TV shows aimed at kids are accompanied by advertisements for less-healthy food, according to a study published today, December 18, 2013. Are these unhealthy ads increasing kids' susceptibility to less-optimum food choices?
The researchers in this study, completed at the University of Illinois, Chicago, compared ads in television programming in 2009. They used information from the Nielsen reports, and analyzed the nutritional data from products advertised during different time slots. What did the researchers find? That programming aimed at kids contained advertising for products significantly lower in nutritional value. According to the University of Illinois press release, "On children’s programming, more than 95 percent of ads were for products high in those unhealthy contents."
Marketing to Kids vs. Nutrition: Voluntary Changes
An inter-agency working group, composed of the FTC (Federal Trade Commission), the FDA (Food and Drug Administration), the CDC (Centers for Disease Control and Prevention), and the USDA (United States Department of Agriculture) is working to establish and maintain recommendations for marketing in regards to food quality for children. Although the agency's recommendations are non-binding, they're hoping that manufacturers will modify their marketing behavior in order to help parents who want to provide healthy choices for their kids.

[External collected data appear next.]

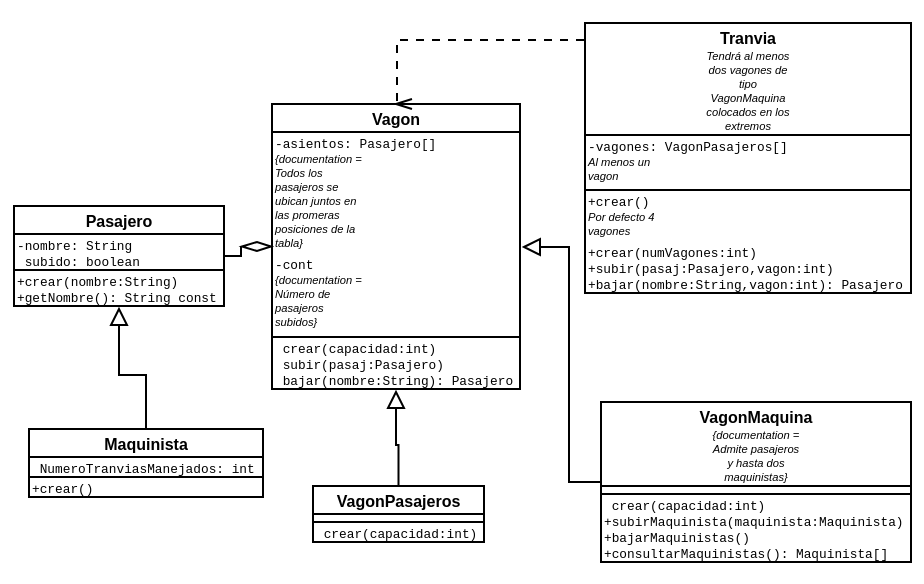
<!DOCTYPE html>
<html lang="es">
<head>
<meta charset="utf-8">
<title>Diagrama de clases: Tranvia</title>
<style>
  :root {
    --ink: #000;
    --paper: #fff;
    --sans: "Liberation Sans", Arial, sans-serif;
    --mono: "Liberation Mono", "Courier New", monospace;
  }
  * { box-sizing: border-box; margin: 0; padding: 0; }
  body { background: var(--paper); color: var(--ink); overflow: hidden; }
  .diagram { position: relative; width: 924px; height: 584px; overflow: hidden; background: var(--paper); }

  .connectors { position: absolute; inset: 0; fill: none; stroke: var(--ink); stroke-width: 2; }
  .connectors .hollow { fill: var(--paper); }
  .connectors .dependency { stroke-dasharray: 8 8; }

  .class {
    position: absolute;
    display: grid;
    border: 2px solid var(--ink);
    background: var(--paper);
  }
  .class header { padding-top: 5px; text-align: center; }
  .class h2 { font: bold 16px/20px var(--sans); }
  .members {
    list-style: none;
    border-top: 2px solid var(--ink);
    padding: 4px 0 0 2px;
    font: 12.8px/16px var(--mono);
    white-space: pre;
  }
  .members li { display: block; }
  .note { font: italic 11.2px/14px var(--sans); white-space: pre; }
  .members .note { margin: -1px 0 8px; }

  .pasajero        { left: 13px;  top: 205px; width: 212px; grid-template-rows: 26px 36px 36px; }
  .maquinista      { left: 28px;  top: 428px; width: 236px; grid-template-rows: 26px 20px 20px; }
  .vagon           { left: 271px; top: 103px; width: 250px; grid-template-rows: 26px 205px 52px; }
  .vagon-pasajeros { left: 312px; top: 485px; width: 173px; grid-template-rows: 26px 8px 20px; }
  .tranvia         { left: 584px; top: 22px;  width: 328px; grid-template-rows: 110px 55px 103px; }
  .vagon-maquina   { left: 600px; top: 401px; width: 312px; grid-template-rows: 82px 8px 68px; }
</style>
</head>
<body>
<main class="diagram">

  <section class="class pasajero">
    <header><h2>Pasajero</h2></header>
    <ul class="members"><li>-nombre: String</li><li> subido: boolean</li></ul>
    <ul class="members"><li>+crear(nombre:String)</li><li>+getNombre(): String const</li></ul>
  </section>

  <section class="class maquinista">
    <header><h2>Maquinista</h2></header>
    <ul class="members"><li> NumeroTranviasManejados: int</li></ul>
    <ul class="members"><li>+crear()</li></ul>
  </section>

  <section class="class vagon">
    <header><h2>Vagon</h2></header>
    <ul class="members"><li>-asientos: Pasajero[]<p class="note">{documentation =
Todos los
pasajeros se
ubican juntos en
las promeras
posiciones de la
tabla}</p></li><li>-cont<p class="note">{documentation =
Número de
pasajeros
subidos}</p></li></ul>
    <ul class="members"><li> crear(capacidad:int)</li><li> subir(pasaj:Pasajero)</li><li> bajar(nombre:String): Pasajero</li></ul>
  </section>

  <section class="class vagon-pasajeros">
    <header><h2>VagonPasajeros</h2></header>
    <ul class="members"></ul>
    <ul class="members"><li> crear(capacidad:int)</li></ul>
  </section>

  <section class="class tranvia">
    <header>
      <h2>Tranvia</h2>
      <p class="note">Tendrá al menos
dos vagones de
tipo
VagonMaquina
colocados en los
extremos</p>
    </header>
    <ul class="members"><li>-vagones: VagonPasajeros[]<p class="note">Al menos un
vagon</p></li></ul>
    <ul class="members"><li>+crear()<p class="note">Por defecto 4
vagones</p></li><li>+crear(numVagones:int)</li><li>+subir(pasaj:Pasajero,vagon:int)</li><li>+bajar(nombre:String,vagon:int): Pasajero</li></ul>
  </section>

  <section class="class vagon-maquina">
    <header>
      <h2>VagonMaquina</h2>
      <p class="note">{documentation =
Admite pasajeros
y hasta dos
maquinistas}</p>
    </header>
    <ul class="members"></ul>
    <ul class="members"><li> crear(capacidad:int)</li><li>+subirMaquinista(maquinista:Maquinista)</li><li>+bajarMaquinistas()</li><li>+consultarMaquinistas(): Maquinista[]</li></ul>
  </section>

  <svg class="connectors" width="924" height="584" viewBox="0 0 924 584" aria-hidden="true">
    <!-- Tranvia depends on Vagon -->
    <path class="dependency" d="M584 40H397V104"/>
    <path d="M412 99L396 104L412 109"/>
    <!-- Vagon aggregates Pasajero -->
    <path d="M225 256H241V247"/>
    <polygon class="hollow" points="242,246.5 257,242 271,246.5 257,251"/>
    <!-- Maquinista extends Pasajero -->
    <path d="M146 428V375H119V325"/>
    <polygon class="hollow" points="119,309 111,325 127,325"/>
    <!-- VagonPasajeros extends Vagon -->
    <path d="M398.5 485V445H396V408"/>
    <polygon class="hollow" points="396,392 388,408 404,408"/>
    <!-- VagonMaquina extends Vagon -->
    <path d="M600 482H569V247H540"/>
    <polygon class="hollow" points="524,247 540,239 540,255"/>
  </svg>
</main>
</body>
</html>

According to the agency, "Advertising and marketing should encourage children to choose foods that make meaningful contributions to a healthful diet from food groups including vegetables, fruit, whole grains, fat-free or low-fat milk products, fish, extra lean meat and poultry, eggs, nuts or seeds, and beans. In addition, the saturated fat, trans fat, added sugars, and sodium in foods marketed to children should be limited to minimize the negative impact on children’s health and weight."
Nutrition and Kids
Childhood obesity is on the rise, along with obesity-related conditions such as diabetes. Will product manufacturers voluntarily give up on the extra profits in order to help combat childhood obesity? Only time will tell.